The following section outlines the Memphis scaling process and provides instructions on how to implement it.

Scaling Up vs Scaling Out / Vertical vs Horizontal Scaling
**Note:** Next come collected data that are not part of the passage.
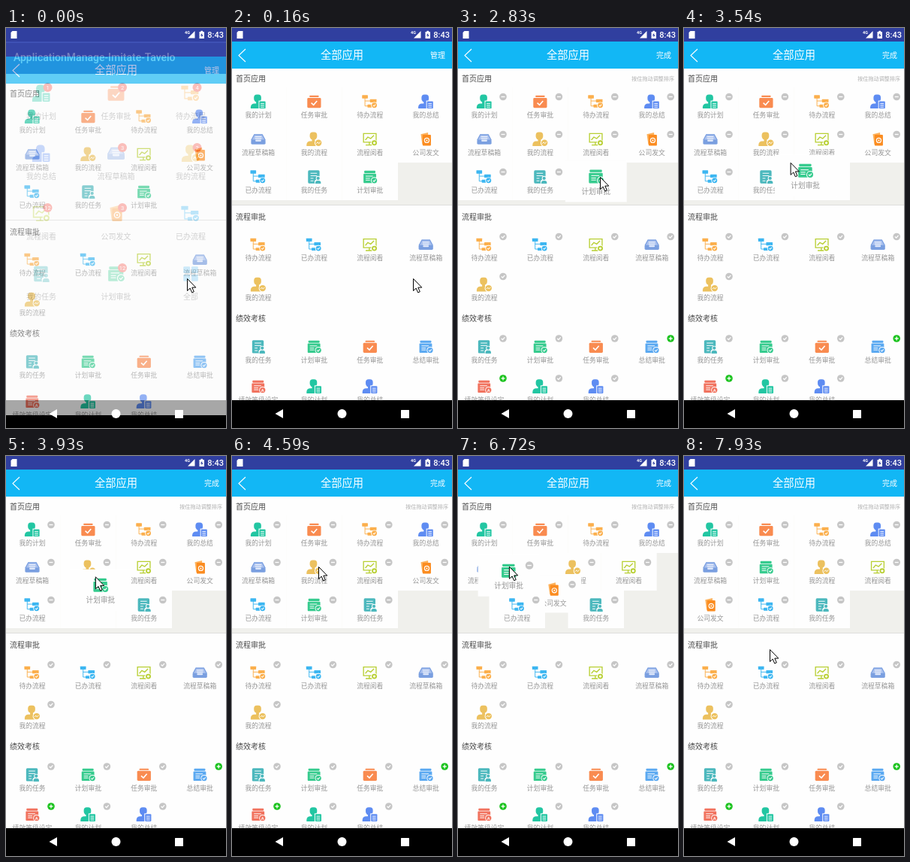
An HTML page with a canvas that plays this animation: 293 by 532 pixels, repeating every 8 s.

```html
<!DOCTYPE html>
<html lang="zh-CN">
<head>
<meta charset="utf-8">
<style>
html, body { margin: 0; width: 100%; height: 100%; overflow: hidden; background: #000 }
canvas { display: block }
</style>
</head>
<body>
<canvas id="stage" width="293" height="532"></canvas>
<script>
const W = 293, H = 532, LOOP = 8000;
const STATUS = 18, BAR = 36, NAV = 495;
const PAPER = '#fefefe', GREY = '#f0f0ec', NAVY = '#303f9f';
const ENTERED = 160, EDITING = 2830;
const screen2d = document.getElementById('stage').getContext('2d');
const layer = Object.assign(document.createElement('canvas'), { width: W, height: H });
const layer2d = layer.getContext('2d');
let g = screen2d;

// ---- drawing helpers ----
function rect(x, y, w, h, color, radius = 0) {
  g.fillStyle = color;
  g.beginPath();
  g.roundRect(x, y, w, h, radius);
  g.fill();
}
function disc(x, y, r, color) {
  g.fillStyle = color;
  g.beginPath();
  g.arc(x, y, r, 0, 7);
  g.fill();
}
function fill(path, color) {
  g.fillStyle = color;
  g.fill(new Path2D(path));
}
function stroke(path, color, width = 1) {
  g.strokeStyle = color;
  g.lineWidth = width;
  g.stroke(new Path2D(path));
}
function text(s, x, y, size, color, align = 'center', weight = 400) {
  const family = /[^\x00-\x7f]/.test(s) ? '"Noto Sans CJK SC", "Noto Sans CJK"' : 'Roboto';
  g.font = `${weight} ${size}px ${family}, sans-serif`;
  g.textAlign = align;
  g.textBaseline = 'middle';
  g.fillStyle = color;
  g.fillText(s, x, y);
}
function at(x, y, scale, draw) {
  g.save();
  g.translate(x, y);
  g.scale(scale, scale);
  draw();
  g.restore();
}

// ---- icons, about 20 x 20 around the origin ----
function rules(x, y, w, n, gap = 2.5) {
  for (let i = 0; i < n; i++) rect(x, y + i * gap, w, 1, '#fff');
}
function tick(x, y, s, width = 1.1) {
  at(x, y, s, () => stroke('M-1 0L-.2 .7L1-.7', '#fff', width / s));
}
function seal(r, c) {
  disc(6, 5, r + 1, '#fff');
  disc(6, 5, r, c);
}
function person(c) {
  rect(-6, -10, 10, 11, c, [4, 4, 5, 5]);
  rect(-3, 0, 4, 4, c);
  rect(-10.5, 2.5, 17, 7, c, [5, 5, 0, 0]);
}
const icons = {
  report(c) {
    person(c);
    rect(.5, -1.5, 10, 11.5, '#fff');
    rect(1.5, -.5, 8.5, 10, c, 1);
    rules(3.2, 2, 5, 3);
  },
  flow(c) {
    person(c);
    seal(4.4, c);
    stroke('M3 6L5 4L6.5 6L9 3.5', '#fff');
  },
  briefcase(c) {
    rect(-6.5, -8.5, 13, 2.3, c, 1);
    rect(-9.5, -5.2, 19, 13.7, c, 1.5);
    tick(0, 1.7, 4, 1.6);
  },
  tree(c) {
    stroke('M-7-6V6H1M-7-1H4', c);
    rect(-11, -9, 8, 4.5, c, .6);
    rect(0, -3.5, 9, 4.5, c, .6);
    rect(-3.5, 4, 6, 4, c, .6);
    seal(3.6, c);
    tick(6, 5, 1.8);
  },
  tray(c) {
    fill('M-5.5-7H5.5L10 1H-10Z', '#a9c0ee');
    stroke('M-9.5 1L-5.5-6.5H5.5L9.5 1', c, 1.3);
    rules(-4.5, -4, 9, 2);
    rect(-10, .5, 20, 6.5, c, 1.5);
    rect(-4, .5, 8, 2.5, '#dfe8fa', 1);
  },
  monitor(c) {
    stroke('M-9-8H8.5V4H-9ZM-6.5 1L-3-3L1-1L5.5-5.5M-1 4V8M-6 8H3', c, 1.4);
    seal(3.6, c);
    disc(6, 5, 1.7, '#fff');
  },
  papers(c) {
    fill('M-7-7L3-9.5L4 5L-5 7Z', '#fdb25c');
    rect(-4.5, -6.2, 11.5, 15, c, 1);
    disc(1.3, 1.5, 3.8, '#fff');
    disc(1.3, 1.5, 2.6, c);
    disc(1.3, 1.5, 1.1, '#fff');
  },
  sheet(c) {
    rect(-8.5, -9, 16, 18, c, 1.6);
    rules(-5, -5.5, 9, 2, 3.5);
    rules(-5, 1.5, 4, 2, 3.5);
    rect(.5, 4, 10, 6, '#fff', 3);
    disc(5.5, 2, 3.2, '#fff');
    disc(5.5, 2, 2.2, c);
    rect(1.7, 5.2, 7.6, 4.3, c, [3, 3, 0, 0]);
  },
  board(c, mark) {
    rect(-8, -8.5, 15.5, 3.2, c, 1);
    rect(-9, -4.5, 17.5, 13, c, 1);
    rules(-6, -1.5, 10, 1);
    rules(-6, 1.5, 6, 2);
    seal(3.8, c);
    if (mark) text(mark, 6, 5.4, 6, '#fff', 'center', 700);
    else tick(6, 5, 2);
  },
  tiles(c) {
    for (const x of [-8.5, .8]) for (const y of [-8.5, .8]) rect(x, y, 7.7, 7.7, c, 1);
  }
};
const apps = {
  我的计划: ['report', '#22c6a2'], 任务审批: ['briefcase', '#f98b50'],
  待办流程: ['tree', '#fbaf4c'], 我的总结: ['report', '#5e8cf2'],
  流程草稿箱: ['tray', '#7a9fe0'], 我的流程: ['flow', '#ecc15f'],
  流程阅看: ['monitor', '#b8cf33'], 公司发文: ['papers', '#fb8c20'],
  已办流程: ['tree', '#3cb6f1'], 我的任务: ['sheet', '#4cb8bd'],
  计划审批: ['board', '#36cb8e'], 总结审批: ['board', '#5ba9f1'],
  绩效等级设定: ['board', '#f1735f', 'A'], 全部: ['tiles', '#6cc3f0']
};
function icon(name, x, y, scale = .96) {
  const [kind, color, mark] = apps[name];
  at(x, y, scale, () => icons[kind](color, mark));
}
const label = (name, x, y) => text(name, x, y, 8.8, '#969696');
function badge(x, y, kind) {
  disc(x, y, 4.8, kind === 'plus' ? '#1cc31f' : '#c6c6c6');
  if (kind === 'tick') return tick(x, y, 2.3, 1.3);
  rect(x - 2.5, y - .65, 5, 1.3, '#fff');
  if (kind === 'plus') rect(x - .65, y - 2.5, 1.3, 5, '#fff');
}

// ---- motion ----
const clamp = v => Math.max(0, Math.min(1, v));
const ease = (t, start, length = 250) => .5 - Math.cos(Math.PI * clamp((t - start) / length)) / 2;
const mix = (a, b, f) => a.map((v, i) => v + (b[i] - v) * f);

// Each move is a curve from the last place, through a bend, to an end point.
const moves = [
  { from: 500, to: 1600, bend: [268, -65], end: [189, 198] },
  { from: 3120, to: 4200, bend: [113, 174], end: [115, 147] },
  { from: 4800, to: 5200, bend: [146, 185], end: [111, 200] },
  { from: 5900, to: 6860, bend: [64, 180], end: [68, 134] },
  { from: 7300, to: 7930, bend: [75, 200], end: [114, 257] }
];
function pointer(t) {
  let pos = [241, 333];
  for (const { from, to, bend, end } of moves) {
    const p = clamp((t - from) / (to - from));
    pos = mix(mix(pos, bend, p), mix(bend, end, p), p);
  }
  return pos;
}

// ---- home grid ----
const COL = 74.4, ROW = 50;
const cell = (i, top, pitch) => [35 + COL * (i % 4), top + pitch * Math.floor(i / 4)];
const slot = i => cell(i, 104, ROW);
function moveTo(list, name, index) {
  const rest = list.filter(n => n !== name);
  rest.splice(index, 0, name);
  return rest;
}
const dragged = '计划审批';
const first = Object.keys(apps).slice(0, 11);
const second = moveTo(first, dragged, 9);
const third = moveTo(second, dragged, 5);
const drags = [
  { lift: EDITING, drop: 4300, lag: 250, start: 10, end: 9 },
  { lift: 6000, drop: 7340, lag: 100, start: 9, end: 5, badge: true }
];
const DROP = 270;

function card(name, [x, y], scale, withBadge) {
  at(x, y, scale, () => {
    rect(-COL / 2, -ROW / 2, COL, ROW, PAPER);
    if (!name) return;
    icon(name, 0, -6);
    label(name, 0, 12);
    if (withBadge) badge(25, -12.5, 'minus');
  });
}
function liftedCard(drag, t) {
  const now = pointer(Math.min(t, drag.drop) - drag.lag), grip = pointer(drag.lift - drag.lag);
  const held = slot(drag.start).map((v, i) => v + now[i] - grip[i]);
  const landed = ease(t, drag.drop, DROP);
  card(dragged, mix(held, slot(drag.end), landed), 1.1 - .1 * landed, drag.badge);
}
function homeGrid(t) {
  rect(0, 79, W, 157, t < ENTERED ? PAPER : GREY);
  const drag = drags.find(d => t >= d.lift && t < d.drop + DROP);
  const shifts = [ease(t, 3680), ease(t, 6582)];
  const order = shifts[1] ? third : shifts[0] ? second : first;
  for (const name of order) {
    const hidden = drag && name === dragged;
    const [s1, s2] = hidden ? shifts.map(Math.ceil) : shifts;
    const [a, b, c] = [first, second, third].map(list => slot(list.indexOf(name)));
    card(hidden ? '' : name, mix(mix(a, b, s1), c, s2), 1, t >= EDITING);
  }
  if (drag) liftedCard(drag, t);
}

// ---- pages ----
const heading = (s, y) => text(s, 5, y, 10, '#484848', 'left');
function section(title, y, names, editing) {
  heading(title, y);
  names.forEach((name, i) => {
    const [x, cy] = cell(i, y + 37.3, 53);
    icon(name, x, cy);
    label(name, x, cy + 17.5);
    if (editing) badge(x + 25, cy - 10.8, /^总结审批|^绩效/.test(name) ? 'plus' : 'tick');
  });
}
function managePage(t) {
  const editing = t >= EDITING;
  rect(0, 0, W, H, PAPER);
  homeGrid(t);
  rect(0, 235, W, 1, '#dededc');
  heading('首页应用', 67);
  if (editing) text('按住拖动调整排序', 288, 67, 7.1, '#b0b0b0', 'right');
  section('流程审批', 251, ['待办流程', '已办流程', '流程阅看', '流程草稿箱', '我的流程'], editing);
  section('绩效考核', 386.5, ['我的任务', '计划审批', '任务审批', '总结审批',
    '绩效等级设定', '我的计划', '我的总结'], editing);
  rect(0, 0, W, STATUS, NAVY);
  rect(0, STATUS, W, BAR, '#12b7f5');
  stroke('M18 28L9 36.5L18 45', '#fff', 1.1);
  text('全部应用', W / 2, 36, 14.3, '#fff');
  text(editing ? '完成' : '管理', 284, 36, 10, '#fff', 'right', 500);
  rect(0, NAV, W, H, '#000');
}

// The earlier page, seen through the entering one.
const counts = [1, 2, 4, 0, 3, 2, 12, 3, 0, 0, 12, 0];
function homePage() {
  rect(0, 0, W, H, '#fafafa');
  rect(0, 0, W, STATUS, NAVY);
  rect(0, STATUS, W, 43, '#3f51b5');
  text('ApplicationManage-Imitate-Tavelo', 10, 39.5, 14, '#fff', 'left', 500);
  [...first, '全部'].forEach((name, i) => {
    const x = 47 + 99.5 * (i % 3), y = 87 + 80 * Math.floor(i / 3);
    icon(name, x, y, 1.15);
    text(name, x, y + 30, 10, '#777');
    if (!counts[i]) return;
    disc(x + 8.5, y - 8, 6, '#f44336');
    text(String(counts[i]), x + 8.5, y - 7.5, 7.5, '#fff');
  });
  rect(0, NAV, W, H, '#000');
}

// ---- system bars and pointer ----
function systemBars() {
  fill('M8.5 4h6v10h-8v-8Z', '#fff');
  text('4G', 238, 6.5, 5.5, '#fff', 'left', 700);
  fill('M251.5 4v9.5h-9.5Z', '#fff');
  rect(257.5, 5, 6.5, 9, '#fff', .6);
  rect(259.4, 3.8, 2.7, 2, '#fff');
  fill('M261.3 6.5L259 10h1.5v2.5L262.5 9H261Z', NAVY);
  text('8:43', 290, 10, 11, '#fff', 'right', 500);
  fill('M57.5 513l10.5-6v12Z', '#fff');
  disc(146.5, 513, 6, '#fff');
  rect(225, 508, 11, 11, '#fff', .5);
}
function arrow([x, y]) {
  const shape = 'M0 0V16L3.7 12.6L6.2 18.4L8.8 17.3L6.3 11.6H11.3Z';
  at(x + .5, y + .5, 1, () => {
    fill(shape, '#fff');
    stroke(shape, '#000');
  });
}

function render(t) {
  g = layer2d;
  managePage(t);
  g = screen2d;
  const entering = t < ENTERED;
  if (entering) homePage();
  g.globalAlpha = entering ? .66 : 1;
  g.drawImage(layer, 0, entering ? 20 : 0);
  g.globalAlpha = 1;
  systemBars();
  arrow(pointer(t));
}
const start = performance.now();
function frame() {
  render((performance.now() - start) % LOOP);
  requestAnimationFrame(frame);
}
frame();
</script>
</body>
</html>
```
Memphis utilize the same scaling paradigm as most database or application solutions which is called Scaling Up vs Scaling Out aka Vertical vs Horizontal Scaling.
Scaling up an application refers to increasing the capacity of the current system by adding more resources such as CPU, memory, or storage. This is also known as vertical scaling.
On the other hand, scaling out an application involves distributing the workload across multiple systems or instances to increase capacity. This is also known as horizontal scaling.
Both approaches can be used to increase the capacity of an application to handle a larger workload, but they have different implications and trade-offs. Scaling up a single system can be more cost-effective, but it may reach a physical limit in terms of the resources that can be added. Scaling out requires more infrastructure and may be more complex to set up and manage, but it allows for virtually unlimited scaling potential.
Below, you'll find examples, instructions and best practices on how to scale up/scale up your Memphis cluster.

Scaling up / Vertical Scaling

Addition of CPU / memory / storage to every broker itself (can be only one). As mentioned in the hardware requirement table, Memphis can be installed with only one memphis broker over a Kubernetes cluster with a single worker equipped with 2 CPUs, 4GB of RAM, and 16GB of storage. Note that these are the minimum requirements. You can go below them at your own risk but may experience instability in your Memphis ecosystem.
As the demand for computing resources increases with the growth of workload and data transfer through Memphis, it may be necessary to allocate additional resources. One approach to doing this is to increase the number of CPUs in the Kubernetes nodes and, depending on the storage requirements of the system, adding more memory and/or storage capacity.
As long as it is implemented correctly, using Kubernetes for the production-level of Memphis will not impact the functioning of Memphis and there will be no downtime during the scaling process.

Strengths

  • Relative speed: Upgrading a resource, such as replacing a single processor with a dual processor, doubles the processing speed of the CPU. Similarly, upgrading dynamic random access memory (DRAM) can enhance the dynamic memory performance of the system.
  • Simplicity: Expanding the size of a current system does not alter network connectivity or software configuration, making the scaling process more efficient and requiring less time and effort compared to the alternative of scaling out the architecture.

Scaling out / Horizontal Scaling

Relevant for Memphis cluster-mode​
Scale-out is a concept that exists in distributed applications only.
In such a scale type, each cluster node act as a stateless worker of the cluster, and when more power is needed, we add more cluster workers. In Memphis's case, this means adding more Memphis Brokers to handle the increasing workload. Please refer down below for a example on how to add more Memphis brokers.

A step-by-step guide to adding more Memphis brokers

Step 1: Add more StatefulSets
kubectl scale statefulsets memphis-broker --replicas=<new amount of replicas> -n memphis
Step 2: Edit Memphis ConfigMap route table
kubectl get cm memphis-broker-config -o yaml > memphis-broker-config.yaml
vi memphis-broker-config.yaml
Add the new StatefulSet in the marked line with the following pattern -
, nats://memphis-broker-X.memphis-cluster.memphis.svc.cluster.local:6222